WHAT TO WORK ON: All lines with the word "body" are to be found and copied from the listing.

PROVIDED INFORMATION:
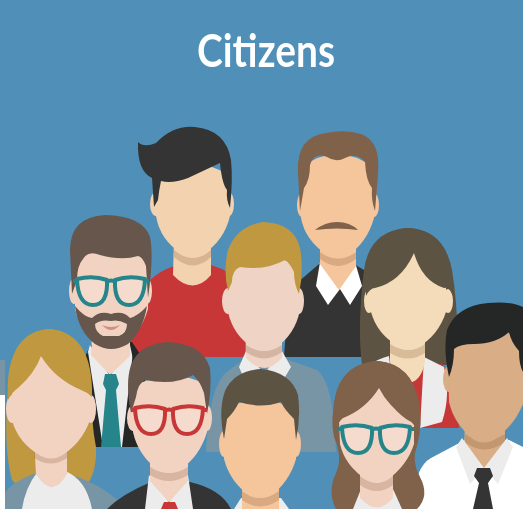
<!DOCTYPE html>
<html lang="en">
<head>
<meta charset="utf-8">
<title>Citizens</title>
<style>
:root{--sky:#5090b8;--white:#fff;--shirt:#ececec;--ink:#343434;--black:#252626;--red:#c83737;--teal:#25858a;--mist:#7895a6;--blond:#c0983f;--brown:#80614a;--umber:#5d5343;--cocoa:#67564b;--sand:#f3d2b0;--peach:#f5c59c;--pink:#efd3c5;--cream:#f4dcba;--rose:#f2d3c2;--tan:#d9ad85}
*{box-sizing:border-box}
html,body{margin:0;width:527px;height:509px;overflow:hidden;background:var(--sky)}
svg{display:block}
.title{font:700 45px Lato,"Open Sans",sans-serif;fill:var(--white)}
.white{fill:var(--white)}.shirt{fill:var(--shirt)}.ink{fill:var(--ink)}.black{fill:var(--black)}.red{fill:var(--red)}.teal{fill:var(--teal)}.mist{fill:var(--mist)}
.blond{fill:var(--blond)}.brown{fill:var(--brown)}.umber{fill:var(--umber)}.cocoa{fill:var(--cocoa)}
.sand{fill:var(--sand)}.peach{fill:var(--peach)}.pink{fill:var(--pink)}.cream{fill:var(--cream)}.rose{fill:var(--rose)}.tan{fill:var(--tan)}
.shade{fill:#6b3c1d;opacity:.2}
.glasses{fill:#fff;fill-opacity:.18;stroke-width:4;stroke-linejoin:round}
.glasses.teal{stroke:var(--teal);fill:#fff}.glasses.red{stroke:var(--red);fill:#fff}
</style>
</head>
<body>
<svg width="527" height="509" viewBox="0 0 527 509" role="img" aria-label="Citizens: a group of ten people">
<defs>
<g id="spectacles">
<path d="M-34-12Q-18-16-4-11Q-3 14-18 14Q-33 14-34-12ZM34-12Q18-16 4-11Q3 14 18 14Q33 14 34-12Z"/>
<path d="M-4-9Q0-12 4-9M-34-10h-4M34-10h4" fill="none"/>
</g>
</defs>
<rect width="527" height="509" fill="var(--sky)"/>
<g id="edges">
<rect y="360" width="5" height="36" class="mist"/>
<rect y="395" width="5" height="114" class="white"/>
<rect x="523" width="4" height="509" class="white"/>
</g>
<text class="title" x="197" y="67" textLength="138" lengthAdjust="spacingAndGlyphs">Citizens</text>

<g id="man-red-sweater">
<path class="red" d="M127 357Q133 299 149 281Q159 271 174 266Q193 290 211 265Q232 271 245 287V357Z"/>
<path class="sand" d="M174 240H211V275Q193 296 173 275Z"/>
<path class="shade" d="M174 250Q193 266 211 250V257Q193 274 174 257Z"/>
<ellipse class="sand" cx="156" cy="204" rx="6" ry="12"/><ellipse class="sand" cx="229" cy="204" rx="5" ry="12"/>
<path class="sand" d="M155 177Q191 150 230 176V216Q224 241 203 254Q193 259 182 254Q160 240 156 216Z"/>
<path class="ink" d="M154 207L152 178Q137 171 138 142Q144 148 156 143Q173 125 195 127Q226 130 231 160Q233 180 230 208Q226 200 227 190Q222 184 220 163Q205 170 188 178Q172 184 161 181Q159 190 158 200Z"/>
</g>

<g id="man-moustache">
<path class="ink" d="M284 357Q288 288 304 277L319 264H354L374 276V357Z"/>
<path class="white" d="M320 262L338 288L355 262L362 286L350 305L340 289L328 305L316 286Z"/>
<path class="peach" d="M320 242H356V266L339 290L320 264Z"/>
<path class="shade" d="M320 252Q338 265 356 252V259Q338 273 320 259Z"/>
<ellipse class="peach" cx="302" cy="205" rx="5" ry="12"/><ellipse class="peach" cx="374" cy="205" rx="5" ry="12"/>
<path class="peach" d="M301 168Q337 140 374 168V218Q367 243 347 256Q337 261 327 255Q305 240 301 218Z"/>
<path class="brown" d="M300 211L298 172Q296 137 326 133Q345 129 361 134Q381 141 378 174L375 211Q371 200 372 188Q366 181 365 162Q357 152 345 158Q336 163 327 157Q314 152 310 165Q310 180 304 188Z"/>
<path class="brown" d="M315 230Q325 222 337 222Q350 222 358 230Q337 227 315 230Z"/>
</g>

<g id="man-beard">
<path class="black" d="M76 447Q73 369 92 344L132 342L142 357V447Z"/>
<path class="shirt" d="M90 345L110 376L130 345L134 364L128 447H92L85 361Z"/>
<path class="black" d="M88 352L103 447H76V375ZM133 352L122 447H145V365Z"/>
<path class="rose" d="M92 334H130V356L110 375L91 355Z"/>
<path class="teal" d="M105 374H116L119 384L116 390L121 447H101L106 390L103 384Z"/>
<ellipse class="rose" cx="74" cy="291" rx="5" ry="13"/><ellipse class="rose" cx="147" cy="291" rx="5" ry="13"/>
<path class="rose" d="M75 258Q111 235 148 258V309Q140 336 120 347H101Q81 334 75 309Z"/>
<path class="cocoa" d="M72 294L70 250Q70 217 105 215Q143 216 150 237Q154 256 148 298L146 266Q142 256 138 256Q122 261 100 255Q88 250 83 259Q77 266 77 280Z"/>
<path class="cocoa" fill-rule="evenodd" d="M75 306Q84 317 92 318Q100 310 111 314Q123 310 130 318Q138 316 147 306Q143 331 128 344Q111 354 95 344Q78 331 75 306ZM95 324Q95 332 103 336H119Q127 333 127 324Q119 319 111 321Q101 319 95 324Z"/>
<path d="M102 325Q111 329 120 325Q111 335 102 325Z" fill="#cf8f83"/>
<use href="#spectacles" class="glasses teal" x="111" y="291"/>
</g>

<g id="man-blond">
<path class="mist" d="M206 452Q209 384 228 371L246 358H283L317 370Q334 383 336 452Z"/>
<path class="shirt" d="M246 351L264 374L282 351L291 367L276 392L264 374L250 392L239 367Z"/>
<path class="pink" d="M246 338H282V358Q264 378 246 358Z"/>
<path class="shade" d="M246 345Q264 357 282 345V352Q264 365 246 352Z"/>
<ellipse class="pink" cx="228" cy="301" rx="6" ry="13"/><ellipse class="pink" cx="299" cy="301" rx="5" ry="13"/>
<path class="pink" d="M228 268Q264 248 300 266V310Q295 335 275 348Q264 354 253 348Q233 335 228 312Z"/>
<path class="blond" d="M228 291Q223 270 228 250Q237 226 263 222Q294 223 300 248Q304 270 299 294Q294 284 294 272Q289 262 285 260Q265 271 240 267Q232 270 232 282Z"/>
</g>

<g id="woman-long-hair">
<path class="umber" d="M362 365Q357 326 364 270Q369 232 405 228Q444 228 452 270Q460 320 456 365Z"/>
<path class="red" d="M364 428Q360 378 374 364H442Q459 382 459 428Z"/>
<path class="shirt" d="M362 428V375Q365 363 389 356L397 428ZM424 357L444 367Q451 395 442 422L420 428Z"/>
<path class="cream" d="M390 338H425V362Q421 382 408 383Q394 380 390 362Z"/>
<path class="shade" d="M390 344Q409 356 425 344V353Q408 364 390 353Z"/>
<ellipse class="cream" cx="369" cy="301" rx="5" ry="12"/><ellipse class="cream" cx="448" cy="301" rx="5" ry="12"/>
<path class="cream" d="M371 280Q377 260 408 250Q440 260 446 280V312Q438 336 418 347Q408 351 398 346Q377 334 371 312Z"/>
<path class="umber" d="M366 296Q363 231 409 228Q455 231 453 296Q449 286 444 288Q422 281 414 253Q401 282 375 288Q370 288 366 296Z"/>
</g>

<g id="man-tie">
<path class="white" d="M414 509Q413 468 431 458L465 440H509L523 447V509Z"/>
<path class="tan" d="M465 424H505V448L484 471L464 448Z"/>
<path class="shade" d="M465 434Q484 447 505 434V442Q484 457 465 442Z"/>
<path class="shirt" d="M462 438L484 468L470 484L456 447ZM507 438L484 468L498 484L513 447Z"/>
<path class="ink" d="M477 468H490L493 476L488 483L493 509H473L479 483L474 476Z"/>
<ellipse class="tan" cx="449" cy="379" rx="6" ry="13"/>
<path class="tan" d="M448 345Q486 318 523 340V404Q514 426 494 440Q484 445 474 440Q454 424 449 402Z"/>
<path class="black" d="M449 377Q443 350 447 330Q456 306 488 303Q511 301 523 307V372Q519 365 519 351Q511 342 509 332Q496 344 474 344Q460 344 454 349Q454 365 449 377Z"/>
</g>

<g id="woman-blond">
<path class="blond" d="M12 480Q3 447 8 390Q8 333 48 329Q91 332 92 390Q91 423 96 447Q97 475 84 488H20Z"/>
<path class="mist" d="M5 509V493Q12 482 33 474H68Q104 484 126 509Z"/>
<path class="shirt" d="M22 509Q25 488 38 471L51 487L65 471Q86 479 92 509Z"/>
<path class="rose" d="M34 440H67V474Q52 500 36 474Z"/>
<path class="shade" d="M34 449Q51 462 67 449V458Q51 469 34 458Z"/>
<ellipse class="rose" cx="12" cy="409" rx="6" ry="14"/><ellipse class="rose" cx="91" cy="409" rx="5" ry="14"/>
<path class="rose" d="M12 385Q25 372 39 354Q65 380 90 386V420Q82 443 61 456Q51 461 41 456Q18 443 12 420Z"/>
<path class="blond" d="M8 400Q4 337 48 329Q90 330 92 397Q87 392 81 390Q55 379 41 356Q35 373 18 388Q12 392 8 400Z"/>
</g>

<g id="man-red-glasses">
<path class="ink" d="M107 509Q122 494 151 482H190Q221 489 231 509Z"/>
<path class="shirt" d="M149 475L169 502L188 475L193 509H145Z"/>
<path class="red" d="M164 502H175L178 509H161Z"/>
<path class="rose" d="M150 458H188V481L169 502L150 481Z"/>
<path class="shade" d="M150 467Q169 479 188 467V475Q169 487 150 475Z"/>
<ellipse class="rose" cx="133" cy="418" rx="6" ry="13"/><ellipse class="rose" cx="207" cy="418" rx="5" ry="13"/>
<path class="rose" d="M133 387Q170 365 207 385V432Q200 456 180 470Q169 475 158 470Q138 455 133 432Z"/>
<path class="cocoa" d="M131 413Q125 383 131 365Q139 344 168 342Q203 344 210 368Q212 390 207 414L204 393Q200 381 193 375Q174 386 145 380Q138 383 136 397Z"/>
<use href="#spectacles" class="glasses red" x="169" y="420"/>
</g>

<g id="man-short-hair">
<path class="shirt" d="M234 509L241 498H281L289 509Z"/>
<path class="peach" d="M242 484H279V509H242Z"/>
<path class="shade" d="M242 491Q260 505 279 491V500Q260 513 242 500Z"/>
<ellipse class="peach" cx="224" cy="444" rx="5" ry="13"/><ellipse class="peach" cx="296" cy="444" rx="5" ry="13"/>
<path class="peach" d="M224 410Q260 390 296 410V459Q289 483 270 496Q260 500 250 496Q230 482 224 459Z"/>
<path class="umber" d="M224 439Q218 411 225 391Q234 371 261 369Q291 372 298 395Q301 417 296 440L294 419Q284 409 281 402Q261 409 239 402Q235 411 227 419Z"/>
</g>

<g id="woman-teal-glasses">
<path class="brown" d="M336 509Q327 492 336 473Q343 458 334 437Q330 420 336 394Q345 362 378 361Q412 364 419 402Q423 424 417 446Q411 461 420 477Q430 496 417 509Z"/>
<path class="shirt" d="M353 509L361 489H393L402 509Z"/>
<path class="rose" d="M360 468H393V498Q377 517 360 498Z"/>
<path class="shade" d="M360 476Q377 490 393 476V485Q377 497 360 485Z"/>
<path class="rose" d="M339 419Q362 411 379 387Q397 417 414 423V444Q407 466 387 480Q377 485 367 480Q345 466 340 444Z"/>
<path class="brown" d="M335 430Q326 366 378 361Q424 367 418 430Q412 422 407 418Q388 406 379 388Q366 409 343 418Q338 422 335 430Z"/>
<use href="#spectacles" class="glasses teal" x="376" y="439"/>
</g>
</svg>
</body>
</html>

FINISHED EXERCISE:
html,body{margin:0;width:527px;height:509px;overflow:hidden;background:var(--sky)}
<body>
</body>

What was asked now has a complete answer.